* INSTRUCTIONS FOR THE TASK
Each entry should be copied as it stands, leaving the pictures behind.

* DATA LISTING

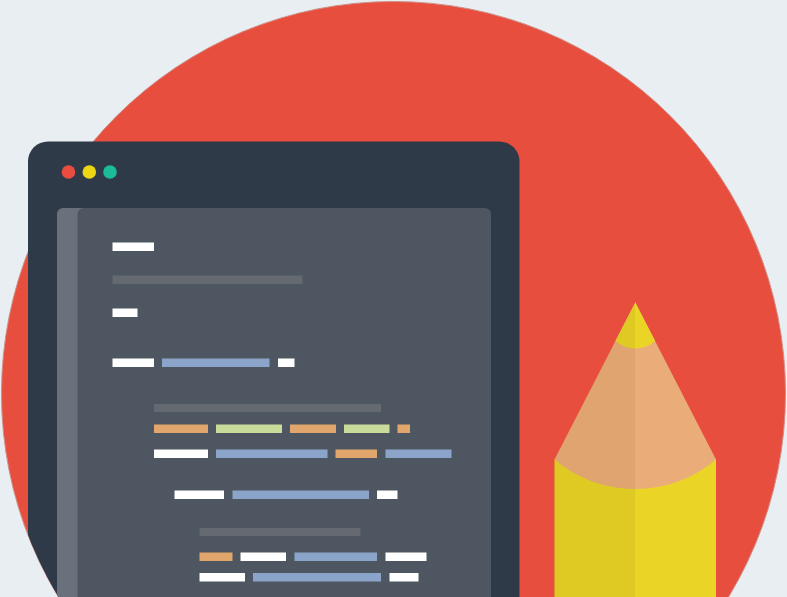
<!DOCTYPE html>
<html lang="en">
<head>
<meta charset="utf-8">
<title>Code editor and pencil</title>
<style>
:root {
  --backdrop: #e8eef2;
  --disc: #e74e3d;
  --disc-edge: #cf8f88;
  --frame: #2f3a48;
  --editor: #4e5761;
  --gutter: #6b717c;
  --white: #ffffff;
  --comment: #656971;
  --blue: #8ba5ca;
  --orange: #e0a66b;
  --green: #c9dc9c;
  --dot-red: #e84d3f;
  --dot-yellow: #ecd613;
  --dot-teal: #1cbc9a;
  --paint-dark: #dfca24;
  --paint-light: #ead527;
  --wood-dark: #e0a470;
  --wood-light: #eaad7a;
}
html, body { margin: 0; background: var(--backdrop); overflow: hidden; }
svg { display: block; width: 787px; height: 597px; }
.disc { fill: var(--disc); stroke: var(--disc-edge); stroke-width: 1; }
.frame { fill: var(--frame); }
.editor { fill: var(--editor); }
.gutter { fill: var(--gutter); }
.plain { fill: var(--white); }
.comment { fill: var(--comment); }
.keyword { fill: var(--blue); }
.value { fill: var(--orange); }
.string { fill: var(--green); }
.close { fill: var(--dot-red); }
.minimise { fill: var(--dot-yellow); }
.expand { fill: var(--dot-teal); }
.paint-dark { fill: var(--paint-dark); }
.paint-light { fill: var(--paint-light); }
.wood-dark { fill: var(--wood-dark); }
.wood-light { fill: var(--wood-light); }
</style>
</head>
<body>
<svg viewBox="0 0 787 597" role="img" aria-label="Code editor window and a yellow pencil on a red disc">
  <defs>
    <clipPath id="disc-base">
      <rect width="787" height="394"/>
      <circle cx="393.5" cy="393.5" r="392"/>
    </clipPath>
    <clipPath id="editor-shape">
      <rect x="57" y="208" width="434" height="420" rx="6"/>
    </clipPath>
  </defs>

  <circle class="disc" cx="393.5" cy="393.5" r="392"/>

  <g id="editor-window" clip-path="url(#disc-base)">
    <rect class="frame" x="28" y="141.5" width="491.5" height="500" rx="20"/>
    <g id="window-buttons">
      <circle class="close" cx="68.5" cy="172" r="6.8"/>
      <circle class="minimise" cx="89.3" cy="172" r="6.8"/>
      <circle class="expand" cx="110" cy="172" r="6.8"/>
    </g>
    <g clip-path="url(#editor-shape)">
      <rect class="gutter" x="57" y="208" width="40" height="400"/>
      <rect class="editor" x="77.5" y="208" width="414" height="420" rx="6"/>
    </g>
    <g id="code-lines">
      <rect class="plain" x="112.5" y="242.5" width="41.5" height="8.5"/>
      <rect class="comment" x="112.5" y="275.5" width="190" height="8.5"/>
      <rect class="plain" x="112.5" y="308.5" width="25" height="8.5"/>

      <rect class="plain" x="112.5" y="358.5" width="41.5" height="8.5"/>
      <rect class="keyword" x="162" y="358.5" width="107.5" height="8.5"/>
      <rect class="plain" x="278" y="358.5" width="16.5" height="8.5"/>

      <rect class="comment" x="154" y="404" width="227" height="8"/>
      <rect class="value" x="154" y="424.5" width="54" height="8.5"/>
      <rect class="string" x="216" y="424.5" width="66" height="8.5"/>
      <rect class="value" x="290" y="424.5" width="46" height="8.5"/>
      <rect class="string" x="344" y="424.5" width="45.5" height="8.5"/>
      <rect class="value" x="397.5" y="424.5" width="12.5" height="8.5"/>

      <rect class="plain" x="154" y="449.5" width="54" height="8.5"/>
      <rect class="keyword" x="216" y="449.5" width="111.5" height="8.5"/>
      <rect class="value" x="335.5" y="449.5" width="41.5" height="8.5"/>
      <rect class="keyword" x="385.5" y="449.5" width="66" height="8.5"/>

      <rect class="plain" x="174.5" y="490.5" width="49.5" height="8.5"/>
      <rect class="keyword" x="232.5" y="490.5" width="136.5" height="8.5"/>
      <rect class="plain" x="377" y="490.5" width="20.5" height="8.5"/>

      <rect class="comment" x="199.5" y="528" width="161" height="8"/>
      <rect class="value" x="199.5" y="552.5" width="33" height="8.5"/>
      <rect class="plain" x="240.5" y="552.5" width="45.5" height="8.5"/>
      <rect class="keyword" x="294.5" y="552.5" width="82.5" height="8.5"/>
      <rect class="plain" x="385.5" y="552.5" width="41" height="8.5"/>

      <rect class="plain" x="199.5" y="573" width="45.5" height="8.5"/>
      <rect class="keyword" x="253" y="573" width="128" height="8.5"/>
      <rect class="plain" x="389.5" y="573" width="29" height="8.5"/>
    </g>
  </g>

  <g id="pencil">
    <rect class="paint-dark" x="554.5" y="459" width="81" height="138"/>
    <rect class="paint-light" x="635" y="459" width="81" height="138"/>
    <path class="wood-dark" d="M635.5 302 L554.5 459.5 A123 123 0 0 0 635.5 489 Z"/>
    <path class="wood-light" d="M635 302 L716 459.5 A123 123 0 0 1 635 489 Z"/>
    <path class="paint-dark" d="M635.5 302 L615.4 341 Q624 348.5 635.5 348.5 Z"/>
    <path class="paint-light" d="M635 302 L655.2 341 Q647 348.5 635 348.5 Z"/>
  </g>
</svg>
</body>
</html>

* TASK SOLUTION
<!DOCTYPE html>
<html lang="en">
<head>
<meta charset="utf-8">
<title>Code editor and pencil</title>
<style>
:root {
  --backdrop: #e8eef2;
  --disc: #e74e3d;
  --disc-edge: #cf8f88;
  --frame: #2f3a48;
  --editor: #4e5761;
  --gutter: #6b717c;
  --white: #ffffff;
  --comment: #656971;
  --blue: #8ba5ca;
  --orange: #e0a66b;
  --green: #c9dc9c;
  --dot-red: #e84d3f;
  --dot-yellow: #ecd613;
  --dot-teal: #1cbc9a;
  --paint-dark: #dfca24;
  --paint-light: #ead527;
  --wood-dark: #e0a470;
  --wood-light: #eaad7a;
}
html, body { margin: 0; background: var(--backdrop); overflow: hidden; }
svg { display: block; width: 787px; height: 597px; }
.disc { fill: var(--disc); stroke: var(--disc-edge); stroke-width: 1; }
.frame { fill: var(--frame); }
.editor { fill: var(--editor); }
.gutter { fill: var(--gutter); }
.plain { fill: var(--white); }
.comment { fill: var(--comment); }
.keyword { fill: var(--blue); }
.value { fill: var(--orange); }
.string { fill: var(--green); }
.close { fill: var(--dot-red); }
.minimise { fill: var(--dot-yellow); }
.expand { fill: var(--dot-teal); }
.paint-dark { fill: var(--paint-dark); }
.paint-light { fill: var(--paint-light); }
.wood-dark { fill: var(--wood-dark); }
.wood-light { fill: var(--wood-light); }
</style>
</head>
<body>
<svg viewBox="0 0 787 597" role="img" aria-label="Code editor window and a yellow pencil on a red disc">
  <defs>
    <clipPath id="disc-base">
      <rect width="787" height="394"/>
      <circle cx="393.5" cy="393.5" r="392"/>
    </clipPath>
    <clipPath id="editor-shape">
      <rect x="57" y="208" width="434" height="420" rx="6"/>
    </clipPath>
  </defs>

  <circle class="disc" cx="393.5" cy="393.5" r="392"/>

  <g id="editor-window" clip-path="url(#disc-base)">
    <rect class="frame" x="28" y="141.5" width="491.5" height="500" rx="20"/>
    <g id="window-buttons">
      <circle class="close" cx="68.5" cy="172" r="6.8"/>
      <circle class="minimise" cx="89.3" cy="172" r="6.8"/>
      <circle class="expand" cx="110" cy="172" r="6.8"/>
    </g>
    <g clip-path="url(#editor-shape)">
      <rect class="gutter" x="57" y="208" width="40" height="400"/>
      <rect class="editor" x="77.5" y="208" width="414" height="420" rx="6"/>
    </g>
    <g id="code-lines">
      <rect class="plain" x="112.5" y="242.5" width="41.5" height="8.5"/>
      <rect class="comment" x="112.5" y="275.5" width="190" height="8.5"/>
      <rect class="plain" x="112.5" y="308.5" width="25" height="8.5"/>

      <rect class="plain" x="112.5" y="358.5" width="41.5" height="8.5"/>
      <rect class="keyword" x="162" y="358.5" width="107.5" height="8.5"/>
      <rect class="plain" x="278" y="358.5" width="16.5" height="8.5"/>

      <rect class="comment" x="154" y="404" width="227" height="8"/>
      <rect class="value" x="154" y="424.5" width="54" height="8.5"/>
      <rect class="string" x="216" y="424.5" width="66" height="8.5"/>
      <rect class="value" x="290" y="424.5" width="46" height="8.5"/>
      <rect class="string" x="344" y="424.5" width="45.5" height="8.5"/>
      <rect class="value" x="397.5" y="424.5" width="12.5" height="8.5"/>

      <rect class="plain" x="154" y="449.5" width="54" height="8.5"/>
      <rect class="keyword" x="216" y="449.5" width="111.5" height="8.5"/>
      <rect class="value" x="335.5" y="449.5" width="41.5" height="8.5"/>
      <rect class="keyword" x="385.5" y="449.5" width="66" height="8.5"/>

      <rect class="plain" x="174.5" y="490.5" width="49.5" height="8.5"/>
      <rect class="keyword" x="232.5" y="490.5" width="136.5" height="8.5"/>
      <rect class="plain" x="377" y="490.5" width="20.5" height="8.5"/>

      <rect class="comment" x="199.5" y="528" width="161" height="8"/>
      <rect class="value" x="199.5" y="552.5" width="33" height="8.5"/>
      <rect class="plain" x="240.5" y="552.5" width="45.5" height="8.5"/>
      <rect class="keyword" x="294.5" y="552.5" width="82.5" height="8.5"/>
      <rect class="plain" x="385.5" y="552.5" width="41" height="8.5"/>

      <rect class="plain" x="199.5" y="573" width="45.5" height="8.5"/>
      <rect class="keyword" x="253" y="573" width="128" height="8.5"/>
      <rect class="plain" x="389.5" y="573" width="29" height="8.5"/>
    </g>
  </g>

  <g id="pencil">
    <rect class="paint-dark" x="554.5" y="459" width="81" height="138"/>
    <rect class="paint-light" x="635" y="459" width="81" height="138"/>
    <path class="wood-dark" d="M635.5 302 L554.5 459.5 A123 123 0 0 0 635.5 489 Z"/>
    <path class="wood-light" d="M635 302 L716 459.5 A123 123 0 0 1 635 489 Z"/>
    <path class="paint-dark" d="M635.5 302 L615.4 341 Q624 348.5 635.5 348.5 Z"/>
    <path class="paint-light" d="M635 302 L655.2 341 Q647 348.5 635 348.5 Z"/>
  </g>
</svg>
</body>
</html>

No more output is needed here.